_Your assignment_
Write out the listing in full, matching it word for word.

_Source data_
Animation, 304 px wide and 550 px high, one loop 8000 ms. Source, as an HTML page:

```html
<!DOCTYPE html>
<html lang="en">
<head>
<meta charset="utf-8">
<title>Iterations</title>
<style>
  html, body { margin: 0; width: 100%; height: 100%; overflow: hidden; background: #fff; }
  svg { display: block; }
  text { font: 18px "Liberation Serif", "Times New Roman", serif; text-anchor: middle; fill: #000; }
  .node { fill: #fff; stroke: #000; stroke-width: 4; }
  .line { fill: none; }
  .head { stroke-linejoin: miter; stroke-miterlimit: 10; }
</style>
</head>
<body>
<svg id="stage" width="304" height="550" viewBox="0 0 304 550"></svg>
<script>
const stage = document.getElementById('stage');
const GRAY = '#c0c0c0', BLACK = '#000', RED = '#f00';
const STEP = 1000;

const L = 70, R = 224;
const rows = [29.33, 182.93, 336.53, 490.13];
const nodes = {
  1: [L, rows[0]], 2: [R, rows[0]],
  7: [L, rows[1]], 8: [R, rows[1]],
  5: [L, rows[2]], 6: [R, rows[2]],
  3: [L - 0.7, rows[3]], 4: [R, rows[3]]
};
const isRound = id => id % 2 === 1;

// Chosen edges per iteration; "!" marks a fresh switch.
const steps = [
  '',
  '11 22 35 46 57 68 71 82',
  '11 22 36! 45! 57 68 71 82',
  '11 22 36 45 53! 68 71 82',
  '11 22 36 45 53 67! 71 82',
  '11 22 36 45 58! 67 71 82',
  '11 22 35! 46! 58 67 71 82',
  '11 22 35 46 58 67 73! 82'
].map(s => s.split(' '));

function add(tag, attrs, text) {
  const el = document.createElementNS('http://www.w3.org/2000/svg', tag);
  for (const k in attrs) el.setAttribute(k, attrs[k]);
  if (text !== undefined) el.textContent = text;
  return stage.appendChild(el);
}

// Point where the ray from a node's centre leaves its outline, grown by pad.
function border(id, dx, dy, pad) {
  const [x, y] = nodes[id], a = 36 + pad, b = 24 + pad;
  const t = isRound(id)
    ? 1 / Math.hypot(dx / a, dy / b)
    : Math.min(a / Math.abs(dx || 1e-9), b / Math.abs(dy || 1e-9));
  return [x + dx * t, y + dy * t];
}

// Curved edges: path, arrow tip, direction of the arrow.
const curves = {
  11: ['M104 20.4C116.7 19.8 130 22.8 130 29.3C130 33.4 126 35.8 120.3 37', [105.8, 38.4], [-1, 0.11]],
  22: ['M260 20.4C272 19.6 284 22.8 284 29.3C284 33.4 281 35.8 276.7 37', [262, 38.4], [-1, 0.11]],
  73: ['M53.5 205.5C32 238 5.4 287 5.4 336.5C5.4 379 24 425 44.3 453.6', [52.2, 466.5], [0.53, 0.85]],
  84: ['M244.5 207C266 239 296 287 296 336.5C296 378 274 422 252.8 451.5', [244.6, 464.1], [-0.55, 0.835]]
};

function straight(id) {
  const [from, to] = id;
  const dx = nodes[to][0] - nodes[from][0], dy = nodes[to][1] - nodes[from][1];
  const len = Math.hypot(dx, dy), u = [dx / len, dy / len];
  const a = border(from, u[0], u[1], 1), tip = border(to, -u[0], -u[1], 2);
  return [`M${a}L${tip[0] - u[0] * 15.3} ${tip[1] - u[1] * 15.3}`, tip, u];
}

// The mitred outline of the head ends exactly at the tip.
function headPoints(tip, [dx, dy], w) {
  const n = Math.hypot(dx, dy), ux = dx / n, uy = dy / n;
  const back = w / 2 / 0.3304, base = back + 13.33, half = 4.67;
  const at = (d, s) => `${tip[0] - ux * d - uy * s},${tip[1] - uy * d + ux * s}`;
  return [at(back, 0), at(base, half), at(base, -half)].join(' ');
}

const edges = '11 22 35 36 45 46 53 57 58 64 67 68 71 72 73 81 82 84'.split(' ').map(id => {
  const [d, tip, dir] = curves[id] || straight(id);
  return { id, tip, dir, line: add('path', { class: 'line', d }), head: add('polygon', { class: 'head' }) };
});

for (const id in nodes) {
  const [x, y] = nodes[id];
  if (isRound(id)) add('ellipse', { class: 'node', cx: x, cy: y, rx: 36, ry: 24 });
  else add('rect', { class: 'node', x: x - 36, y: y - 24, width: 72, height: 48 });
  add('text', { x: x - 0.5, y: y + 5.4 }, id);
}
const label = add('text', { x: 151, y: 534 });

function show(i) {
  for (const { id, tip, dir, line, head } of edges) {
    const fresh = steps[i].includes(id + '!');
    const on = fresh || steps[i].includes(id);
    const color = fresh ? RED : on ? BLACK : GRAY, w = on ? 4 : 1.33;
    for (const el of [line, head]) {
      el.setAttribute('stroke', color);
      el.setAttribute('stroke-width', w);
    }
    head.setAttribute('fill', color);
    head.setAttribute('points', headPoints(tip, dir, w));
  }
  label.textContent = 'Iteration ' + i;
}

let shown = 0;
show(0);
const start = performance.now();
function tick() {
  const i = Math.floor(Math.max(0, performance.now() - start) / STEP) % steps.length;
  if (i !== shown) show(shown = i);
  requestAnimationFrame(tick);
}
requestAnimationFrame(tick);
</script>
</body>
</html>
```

_Your solution_
Animation, 304 px wide and 550 px high, one loop 8000 ms. Source, as an HTML page:

```html
<!DOCTYPE html>
<html lang="en">
<head>
<meta charset="utf-8">
<title>Iterations</title>
<style>
  html, body { margin: 0; width: 100%; height: 100%; overflow: hidden; background: #fff; }
  svg { display: block; }
  text { font: 18px "Liberation Serif", "Times New Roman", serif; text-anchor: middle; fill: #000; }
  .node { fill: #fff; stroke: #000; stroke-width: 4; }
  .line { fill: none; }
  .head { stroke-linejoin: miter; stroke-miterlimit: 10; }
</style>
</head>
<body>
<svg id="stage" width="304" height="550" viewBox="0 0 304 550"></svg>
<script>
const stage = document.getElementById('stage');
const GRAY = '#c0c0c0', BLACK = '#000', RED = '#f00';
const STEP = 1000;

const L = 70, R = 224;
const rows = [29.33, 182.93, 336.53, 490.13];
const nodes = {
  1: [L, rows[0]], 2: [R, rows[0]],
  7: [L, rows[1]], 8: [R, rows[1]],
  5: [L, rows[2]], 6: [R, rows[2]],
  3: [L - 0.7, rows[3]], 4: [R, rows[3]]
};
const isRound = id => id % 2 === 1;

// Chosen edges per iteration; "!" marks a fresh switch.
const steps = [
  '',
  '11 22 35 46 57 68 71 82',
  '11 22 36! 45! 57 68 71 82',
  '11 22 36 45 53! 68 71 82',
  '11 22 36 45 53 67! 71 82',
  '11 22 36 45 58! 67 71 82',
  '11 22 35! 46! 58 67 71 82',
  '11 22 35 46 58 67 73! 82'
].map(s => s.split(' '));

function add(tag, attrs, text) {
  const el = document.createElementNS('http://www.w3.org/2000/svg', tag);
  for (const k in attrs) el.setAttribute(k, attrs[k]);
  if (text !== undefined) el.textContent = text;
  return stage.appendChild(el);
}

// Point where the ray from a node's centre leaves its outline, grown by pad.
function border(id, dx, dy, pad) {
  const [x, y] = nodes[id], a = 36 + pad, b = 24 + pad;
  const t = isRound(id)
    ? 1 / Math.hypot(dx / a, dy / b)
    : Math.min(a / Math.abs(dx || 1e-9), b / Math.abs(dy || 1e-9));
  return [x + dx * t, y + dy * t];
}

// Curved edges: path, arrow tip, direction of the arrow.
const curves = {
  11: ['M104 20.4C116.7 19.8 130 22.8 130 29.3C130 33.4 126 35.8 120.3 37', [105.8, 38.4], [-1, 0.11]],
  22: ['M260 20.4C272 19.6 284 22.8 284 29.3C284 33.4 281 35.8 276.7 37', [262, 38.4], [-1, 0.11]],
  73: ['M53.5 205.5C32 238 5.4 287 5.4 336.5C5.4 379 24 425 44.3 453.6', [52.2, 466.5], [0.53, 0.85]],
  84: ['M244.5 207C266 239 296 287 296 336.5C296 378 274 422 252.8 451.5', [244.6, 464.1], [-0.55, 0.835]]
};

function straight(id) {
  const [from, to] = id;
  const dx = nodes[to][0] - nodes[from][0], dy = nodes[to][1] - nodes[from][1];
  const len = Math.hypot(dx, dy), u = [dx / len, dy / len];
  const a = border(from, u[0], u[1], 1), tip = border(to, -u[0], -u[1], 2);
  return [`M${a}L${tip[0] - u[0] * 15.3} ${tip[1] - u[1] * 15.3}`, tip, u];
}

// The mitred outline of the head ends exactly at the tip.
function headPoints(tip, [dx, dy], w) {
  const n = Math.hypot(dx, dy), ux = dx / n, uy = dy / n;
  const back = w / 2 / 0.3304, base = back + 13.33, half = 4.67;
  const at = (d, s) => `${tip[0] - ux * d - uy * s},${tip[1] - uy * d + ux * s}`;
  return [at(back, 0), at(base, half), at(base, -half)].join(' ');
}

const edges = '11 22 35 36 45 46 53 57 58 64 67 68 71 72 73 81 82 84'.split(' ').map(id => {
  const [d, tip, dir] = curves[id] || straight(id);
  return { id, tip, dir, line: add('path', { class: 'line', d }), head: add('polygon', { class: 'head' }) };
});

for (const id in nodes) {
  const [x, y] = nodes[id];
  if (isRound(id)) add('ellipse', { class: 'node', cx: x, cy: y, rx: 36, ry: 24 });
  else add('rect', { class: 'node', x: x - 36, y: y - 24, width: 72, height: 48 });
  add('text', { x: x - 0.5, y: y + 5.4 }, id);
}
const label = add('text', { x: 151, y: 534 });

function show(i) {
  for (const { id, tip, dir, line, head } of edges) {
    const fresh = steps[i].includes(id + '!');
    const on = fresh || steps[i].includes(id);
    const color = fresh ? RED : on ? BLACK : GRAY, w = on ? 4 : 1.33;
    for (const el of [line, head]) {
      el.setAttribute('stroke', color);
      el.setAttribute('stroke-width', w);
    }
    head.setAttribute('fill', color);
    head.setAttribute('points', headPoints(tip, dir, w));
  }
  label.textContent = 'Iteration ' + i;
}

let shown = 0;
show(0);
const start = performance.now();
function tick() {
  const i = Math.floor(Math.max(0, performance.now() - start) / STEP) % steps.length;
  if (i !== shown) show(shown = i);
  requestAnimationFrame(tick);
}
requestAnimationFrame(tick);
</script>
</body>
</html>
```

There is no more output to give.